Welcome to WebmasterWorld Guest from 220.127.116.11
Forum Moderators: not2easy
I just wanted to know what goes into the whole print side of things right after design and proof. Or the certain steps to consider when starting a print work. I know Photoshop, Illustrator pretty well. I know InDesign pretty well as well, but never had any projects where I use it.
What exactly am I looking for. For example say I was asked to do a poster design say 18" by 25" with the following 2 possible criteria.
a) The poster has a photo of models (so actual photographs) and there needs to be nice abstract art on the back and a good Typography design.
b) Just text minimum of 6 pantone colors (for cheap printing). Just basic text poster.
What I know:
- It needs to be at least 300dpi or higher unless its vector graphic
- Must work in CMYK color set on photoshop or Illustrator
- If its solid colors I should check color sheets for correct pantone colors etc.
- Proper bleed lines
- Key: Proof read text and such
Knowing that, what else do I need to know, and what happens after the design stages. Am I responsible for communicating with printers. Should I know more about the printing process? If yes, what types are there? Are there tools I need to use to make sure the right colors are achieved? Is what I see on screen never going to be the same on print?
Please don't educate me on how print design is a dying art.
The one example I'll give you has to do with understanding the effects of dot gain and last printable dot. Imagine a blend/gradient from a color to white.
On the web, no problem. In print, when the tones of your gradient get to press, two things happen. The halftone dots used to create tones get "squashed" and "fatten up" due to the fact that inks is a liquid, pressed onto paper, causing an increase in density (darkness) of tones. This is called dot gain and can be controlled, but only by sacrificing one end or the other of the range (shadows or highlights.) When those tones get to the lightest end, in the 3-5% dot range, they "drop off."
The combination of these two effects causes and increase in contrast of the entire tonal range, and right where you want it to "drop off" to white of the paper, it hardens and forms a line, ruining your smooth gradient to white.
The solution is to never "fade to white" - always fade to a 3-5% tone, and let that bleed off the paper. Most designers react to this with something like "this is a printing problem, don't ask me to solve your problems for you." It's not. It's a lack of understanding of the printing process. And it's not one we can solve without redoing your artwork.
So my advice is if you want to design for print, you need to understand printing. Some key trouble areas:
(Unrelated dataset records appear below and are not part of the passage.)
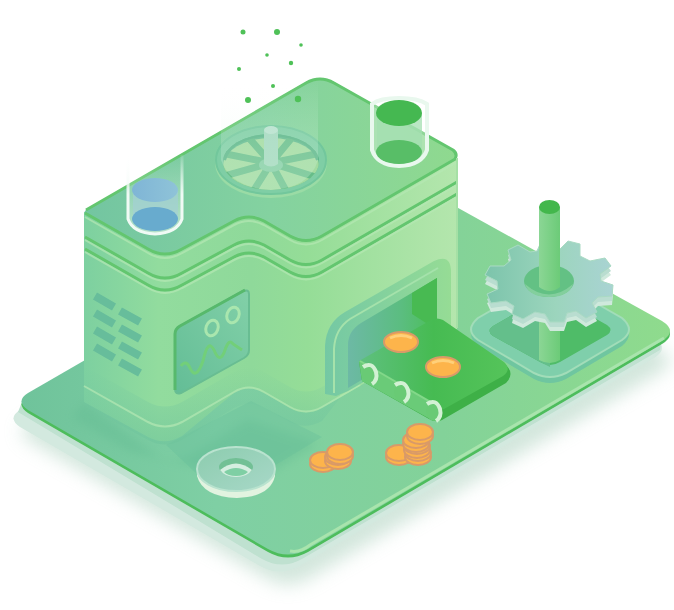
<!DOCTYPE html>
<html lang="en">
<head>
<meta charset="utf-8">
<title>Isometric coin factory</title>
<style>
:root{--leaf:#4fc158;--deep:#3fb548;--mint:#8bd69c;--pale:#d5eee0;--line:#63c66f;--teal:#74c3a4;--coin:#fdb44b;--coin-edge:#d99a68}
html,body{margin:0;background:#fff;overflow:hidden}
svg{display:block;width:674px;height:610px}
.seam{fill:none;stroke:var(--line);stroke-width:3;stroke-linejoin:round}
.shine{fill:none;stroke:#b5e8b4;stroke-width:2;opacity:.7}
.glass{fill:#fff;fill-opacity:.28;stroke:#e9f8ee;stroke-width:4}
.coin{fill:var(--coin);stroke:var(--coin-edge);stroke-width:2}
.vent{stroke:#67bd9b;stroke-width:8;fill:none}
.spark{fill:var(--leaf)}
</style>
</head>
<body>
<svg viewBox="0 0 674 610" role="img" aria-label="Isometric green factory with a conveyor belt, coins and a gear">
<defs>
<linearGradient id="floor" x1="0" y1="0" x2="1" y2="0"><stop offset="0" stop-color="#6fc39b"/><stop offset=".3" stop-color="#7fcfa4"/><stop offset=".65" stop-color="#83d299"/><stop offset="1" stop-color="#8fdb8d"/></linearGradient>
<linearGradient id="roof" x1="0" y1="0" x2="1" y2="0"><stop offset="0" stop-color="#73c5a1"/><stop offset=".5" stop-color="#84d2a0"/><stop offset="1" stop-color="#8fd98f"/></linearGradient>
<linearGradient id="wall" gradientUnits="userSpaceOnUse" x1="84" y1="0" x2="457" y2="0"><stop offset="0" stop-color="#7dd0a0"/><stop offset=".2" stop-color="#92dc9e"/><stop offset=".45" stop-color="#8fd99a"/><stop offset=".6" stop-color="#95dd97"/><stop offset="1" stop-color="#b4e6ad"/></linearGradient>
<linearGradient id="foot" x1="0" y1="0" x2="0" y2="1"><stop offset="0" stop-color="#74c6a0" stop-opacity="0"/><stop offset="1" stop-color="#6fc49c" stop-opacity=".6"/></linearGradient>
<linearGradient id="screen" x1="0" y1="1" x2="1" y2="0"><stop offset="0" stop-color="#63bd96"/><stop offset="1" stop-color="#82d0a8"/></linearGradient>
<linearGradient id="tunnel" x1="0" y1="0" x2="1" y2="0"><stop offset="0" stop-color="#6db9a5"/><stop offset=".6" stop-color="#5bbd80"/><stop offset="1" stop-color="#4bbf58"/></linearGradient>
<linearGradient id="belt" x1="0" y1="0" x2="1" y2="0"><stop offset="0" stop-color="#5fc07f"/><stop offset=".5" stop-color="#46bb52"/><stop offset="1" stop-color="#55c45a"/></linearGradient>
<linearGradient id="arch" x1="0" y1="0" x2="1" y2="0"><stop offset="0" stop-color="#74c8a4"/><stop offset="1" stop-color="#96dc95"/></linearGradient>
<linearGradient id="gear" x1="0" y1="0" x2="1" y2="0"><stop offset="0" stop-color="#7cc4ab"/><stop offset=".55" stop-color="#9cd5bd"/><stop offset="1" stop-color="#a9d3d3"/></linearGradient>
<linearGradient id="post" x1="0" y1="0" x2="1" y2="0"><stop offset="0" stop-color="#8bd695"/><stop offset="1" stop-color="#6ccb78"/></linearGradient>
<linearGradient id="beam" x1="0" y1="0" x2="0" y2="1"><stop offset="0" stop-color="#fff" stop-opacity="0"/><stop offset="1" stop-color="#c9f0d5" stop-opacity=".35"/></linearGradient>
<linearGradient id="tube" x1="0" y1="0" x2="0" y2="1"><stop offset="0" stop-color="#fff" stop-opacity="0"/><stop offset="1" stop-color="#fff" stop-opacity=".45"/></linearGradient>
<linearGradient id="rim" x1="0" y1="0" x2="0" y2="1"><stop offset="0" stop-color="#fff" stop-opacity=".1"/><stop offset=".5" stop-color="#f0faf5"/></linearGradient>
<linearGradient id="water" x1="0" y1="0" x2="1" y2="0"><stop offset="0" stop-color="#7fb5d6"/><stop offset="1" stop-color="#8fc3d8"/></linearGradient>
<linearGradient id="ring" x1="0" y1="0" x2="1" y2="1"><stop offset="0" stop-color="#8cccae"/><stop offset="1" stop-color="#a8d8c8"/></linearGradient>
<filter id="blur" x="-10%" y="-10%" width="120%" height="130%"><feGaussianBlur stdDeviation="9"/></filter>
<filter id="soft"><feGaussianBlur stdDeviation="4"/></filter>
<path id="plate" d="M28 393 L360 201 Q400 178 442 199 L662 321 Q678 331 662 341 L308 549 Q288 560 268 549 L28 410 Q15 401 28 393Z"/>
<path id="roof-front" d="M85 213 L148 249 Q165 259 182 249 L234 221 Q249 213 264 221 L290 236 Q306 245 322 236 L457 158"/>
<path id="gear-shape" d="M550 252 L557 252 L568 241 L580 244 L580 256 L590 261 L605 258 L611 266 L600 274 L601 281 L613 285 L612 296 L598 297 L592 303 L597 312 L586 318 L576 311 L567 313 L564 322 L550 322 L545 314 L535 312 L523 319 L512 314 L514 306 L506 301 L491 303 L487 294 L498 289 L497 281 L485 275 L490 266 L504 266 L511 260 L508 250 L518 245 L530 252 L537 251 L541 242 L550 243Z"/>
<ellipse id="coin" class="coin" rx="17" ry="10"/>
<g id="small-coin"><ellipse class="coin" cy="4" rx="13" ry="8"/><ellipse class="coin" rx="13" ry="8"/></g>
<g id="roller"><ellipse rx="8" ry="10" fill="#69ca75"/><path d="M-7 -7 Q2 -13 6 -2 Q8 6 2 10" fill="none" stroke="#d2f1d4" stroke-width="4"/></g>
<clipPath id="fan-clip"><ellipse cx="271" cy="162" rx="48" ry="28"/></clipPath>
</defs>

<g id="platform">
<use href="#plate" y="30" fill="#b5d6c5" opacity=".6" filter="url(#blur)"/>
<use href="#plate" transform="translate(-8 17)" fill="#d3e9df"/>
<path d="M18 412 L262 559 Q282 570 302 559 L660 350 L662 336 L288 556 L22 402Z" fill="#bfe1d0"/>
<use href="#plate" y="3" fill="#4dbd5c"/>
<use href="#plate" fill="url(#floor)"/>
<path d="M290 551 Q300 553 310 545 L664 338" fill="none" stroke="#a9e4ad" stroke-width="3"/>
<path d="M84 402 L165 462 L185 458 L248 420 L318 444 L250 486 L210 470 L130 452 L72 418Z" fill="#61b991" opacity=".35" filter="url(#soft)"/>
<path d="M166 445 L251 401 L322 437 L262 473 L197 474Z" fill="#62b997" opacity=".3"/>
</g>

<g id="gear-stand">
<path d="M478 322 L534 290 Q550 281 566 290 L622 322 Q636 334 622 346 L566 379 Q550 387 534 379 L478 346 Q464 334 478 322Z" fill="#6fc6a0"/>
<path d="M478 318 L534 286 Q550 277 566 286 L622 318 Q636 330 622 340 L566 373 Q550 381 534 373 L478 340 Q464 330 478 318Z" fill="#7fcfab" stroke="#a2ddb9" stroke-width="2"/>
<path d="M493 326 L550 293 L607 325 Q614 330 607 335 L560 362 Q550 368 540 362 L493 336 Q486 331 493 326Z" fill="#4fbc68"/>
<path d="M493 326 L550 293 V367 L540 362 L493 336 Q486 331 493 326Z" fill="#64bf8b"/>
<path d="M539 300 H560 V360 Q550 366 539 360Z" fill="url(#post)"/>
<use href="#gear-shape" y="9" fill="#cfe9dc"/>
<use href="#gear-shape" y="5" fill="#b9ddd0"/>
<use href="#gear-shape" fill="url(#gear)" stroke="#a9dac3" stroke-width="1"/>
<ellipse cx="549" cy="281" rx="25" ry="16" fill="#63c184"/>
<path d="M525 284 Q549 305 573 284 Q569 297 549 297 Q529 297 525 284Z" fill="#83cf9d"/>
<path d="M539 207 H560 V287 Q550 295 539 287Z" fill="url(#post)"/>
<ellipse cx="549.5" cy="207" rx="10.5" ry="7" fill="#43b74c"/>
</g>

<g id="factory">
<path d="M84 212 L320 100 L457 158 V329 L322 408 Q306 417 290 408 L264 393 Q249 384 234 393 L182 436 Q165 446 148 437 L84 402Z" fill="url(#wall)"/>
<path d="M84 366 L148 402 Q165 411 182 402 L234 372 Q249 363 264 372 L290 387 Q306 396 322 387 L340 377 V398 L322 421 Q306 430 290 422 L264 408 Q249 400 234 408 L182 440 Q165 449 148 440 L84 405Z" fill="url(#foot)"/>
<path class="shine" d="M84 386 L148 422 Q165 431 182 422 L234 392 Q249 383 264 392 L290 407 Q306 416 322 407 L360 385"/>
<path d="M90 207 L306 82 Q320 74 334 82 L452 149 Q460 155 452 161 L322 236 Q306 245 290 236 L264 221 Q249 213 234 221 L182 249 Q165 259 148 249 L90 217 Q80 212 90 207Z" fill="url(#roof)"/>
<path class="seam" d="M86 210 L306 83 Q320 75 334 83 L453 150 Q458 154 455 159"/>
<use href="#roof-front" class="seam"/>
<use href="#roof-front" class="shine" y="4"/>
<use href="#roof-front" class="seam" y="24"/>
<use href="#roof-front" class="shine" y="27"/>
<use href="#roof-front" class="seam" y="36"/>
<use href="#roof-front" class="shine" y="39"/>
<path d="M457 158 V328" stroke="#a5e0a5" stroke-width="2"/>
<g id="vents">
<path class="vent" d="M95 296 l19 11 M95 313 l19 11 M95 330 l19 11 M95 347 l19 11 M120 311 l20 11 M120 328 l20 11 M120 345 l20 11 M120 362 l20 11"/>
</g>
<g id="monitor">
<path d="M175 334 Q175 329 180 326 L243 291 Q249 289 249 294 V350 Q249 355 244 358 L181 393 Q175 395 175 389Z" fill="url(#screen)" stroke="#68bd92" stroke-width="2"/>
<path d="M175 390 V334 Q175 329 180 326 L245 290" fill="none" stroke="#57b96c" stroke-width="3"/>
<path d="M181 366 Q186 359 190 368 Q196 381 203 361 Q208 338 214 350 Q220 365 225 350 Q229 338 233 344 L242 350" fill="none" stroke="#72cf79" stroke-width="3"/>
<g fill="none" stroke="#a9e6ae" stroke-width="3"><ellipse cx="212" cy="328" rx="6" ry="8" transform="rotate(20 212 328)"/><ellipse cx="233" cy="315" rx="6" ry="8" transform="rotate(20 233 315)"/></g>
</g>
</g>

<g id="fan">
<ellipse cx="271" cy="163" rx="56" ry="35" fill="#9adba5"/>
<ellipse cx="271" cy="160" rx="55" ry="34" fill="#7fcea5" stroke="#72c79c" stroke-width="2"/>
<ellipse cx="271" cy="162" rx="48" ry="28" fill="#61b98e"/>
<g clip-path="url(#fan-clip)">
<ellipse cx="271" cy="166" rx="48" ry="28" fill="#a3dba0"/>
<path d="M271 163 L216 152 M271 163 L240 128 M271 163 L300 128 M271 163 L326 152 M271 163 L322 179 M271 163 L290 198 M271 163 L249 198 M271 163 L217 178" stroke="#66bd89" stroke-width="7"/>
<path d="M224 160 Q230 136 271 134 Q312 136 318 160" fill="none" stroke="#59b487" stroke-width="4"/>
</g>
<ellipse cx="271" cy="165" rx="12" ry="7" fill="#83cda4"/>
<path d="M264 130 H278 V164 Q271 169 264 164Z" fill="#a5d9c0"/>
<ellipse cx="271" cy="130" rx="7" ry="4" fill="#b9e2cf"/>
<path d="M221 80 H318 V160 Q310 188 271 190 Q231 188 221 160Z" fill="url(#beam)"/>
</g>

<g id="blue-tube">
<path d="M128 155 H182 V220 Q176 233 155 234 Q133 233 128 220Z" fill="url(#tube)"/>
<path d="M133 190 H178 V219 H133Z" fill="#a4d0d5" opacity=".7"/>
<ellipse cx="155" cy="219" rx="23" ry="12" fill="#68abce"/>
<ellipse cx="155" cy="190" rx="23" ry="12" fill="url(#water)"/>
<path d="M128 155 V219 Q133 233 155 234 Q177 233 182 219 V155" fill="none" stroke="url(#rim)" stroke-width="3"/>
</g>
<g id="green-tube">
<path class="glass" d="M372 104 V150 Q377 165 399 166 Q422 165 427 150 V104 Q418 98 399 98 Q380 98 372 104Z"/>
<path d="M377 113 H422 V152 H377Z" fill="#a3dfb0" opacity=".75"/>
<ellipse cx="399" cy="152" rx="23" ry="12" fill="#58be67"/>
<ellipse cx="399" cy="113" rx="23" ry="13" fill="#45b851"/>
</g>

<g id="conveyor">
<path d="M325 394 V346 Q326 323 345 312 L434 261 Q451 253 451 272 V331 L440 338 L348 391 L336 396Z" fill="url(#arch)"/>
<path d="M334 393 V349 Q335 329 350 319 L438 268" fill="none" stroke="#a5e2ab" stroke-width="2"/>
<path d="M348 388 V345 Q348 331 361 323 L437 278 V330 L365 378Z" fill="url(#tunnel)"/>
<path d="M412 293 L437 278 V330 L412 314Z" fill="#48ba52"/>
<path d="M359 362 L431 321 Q437 318 443 321 L506 365 Q515 374 506 383 L442 420 Q436 423 429 419 L362 381Z" fill="#3eb047"/>
<path d="M359 361 L431 320 Q437 317 443 320 L504 362 Q512 370 503 376 L444 409 Q435 411 428 402Z" fill="url(#belt)"/>
<path d="M359 361 L429 401 Q444 408 440 421 L430 419 L362 381Z" fill="#6acb78"/>
<path d="M360 361 L429 401 Q438 405 441 413" fill="none" stroke="#82d889" stroke-width="2"/>
<use href="#roller" x="370" y="374"/><use href="#roller" x="402" y="392"/><use href="#roller" x="434" y="411"/>
<use href="#coin" x="401" y="342"/><use href="#coin" x="443" y="367"/>
<path d="M390 338 Q401 333 412 338 M432 363 Q443 358 454 363" fill="none" stroke="#ffd07a" stroke-width="3"/>
</g>

<g id="washer">
<path d="M197 468 V476 Q203 497 237 498 Q270 497 275 476 V468Z" fill="#e2f3e0"/>
<ellipse cx="236" cy="469" rx="39" ry="22" fill="url(#ring)" stroke="#b9e3cf" stroke-width="2"/>
<ellipse cx="236" cy="467" rx="17" ry="9" fill="#72c095"/>
<path d="M220 470 Q236 457 252 470 Q247 477 236 477 Q225 477 220 470Z" fill="#d5eee0"/>
<path d="M224 472 Q236 464 248 472 Q244 476 236 476 Q228 476 224 472Z" fill="#7fcfa4"/>
</g>

<g id="coins">
<use href="#small-coin" x="323" y="460"/><use href="#small-coin" x="338" y="457"/><use href="#small-coin" x="340" y="452"/>
<use href="#small-coin" x="399" y="453"/><use href="#small-coin" x="418" y="453"/><use href="#small-coin" x="417" y="446"/><use href="#small-coin" x="416" y="440"/><use href="#small-coin" x="420" y="432"/>
</g>

<g id="sparks">
<circle class="spark" cx="243" cy="32" r="2.5"/><circle class="spark" cx="277" cy="32" r="3"/><circle class="spark" cx="301" cy="45" r="1.8"/><circle class="spark" cx="267" cy="55" r="1.8"/><circle class="spark" cx="291" cy="63" r="2.2"/><circle class="spark" cx="239" cy="69" r="2"/><circle class="spark" cx="273" cy="86" r="2"/><circle class="spark" cx="248" cy="100" r="3"/><circle class="spark" cx="298" cy="99" r="3.2"/>
</g>
</svg>
</body>
</html>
- dot gain
- last/first printable dot (works on the other end too; you CANNOT fade to a "full 100% black" in full color printing causing does to "plug" as described above, in reverse.)
- Ink tacking (related to above, if you could fade to a solid black, successive layers and overprints wouldn't stick. Also relates to UCR/GCR below.)
- Trapping (spreading and choking) (spreading one color into another so that a white line doesn't form where two colors adjoin)
- gray component replacement and under color removal, and when to use which (UCR/GCR)
- Special applications of printing colored type (comes into play with trapping)
- When to use overprint, and when not to
- Digital issues: correctly linked images versus "embedded" issues; using DTP-compatible programs; preparing for service provider
- Folding and trimming: I always found it amazing that few designers understand you can't split a page into three equal parts and have it fold properly into a 3 panel brochure. You have to have a short panel. This is true of any folded material.
- Understanding stock sheet print sizes. You might not care, but your client will really care when he gets the estimates for the difference between a bleed and a non-bleed. (understand what a bleed is too . . . )
- Understanding the relationship between stock quality/color, DPI of printing and choosing the best DPI for your print project.
There are more, these are just the big ones. I hope you're gathering one important point: you need to understand the print process. This is where you should start, learn about the industry you're about to dive into. It will save you a lot of frustration.
Print is not a dying art, yet. What is growing less and less of an art is preparing the artwork for it properly.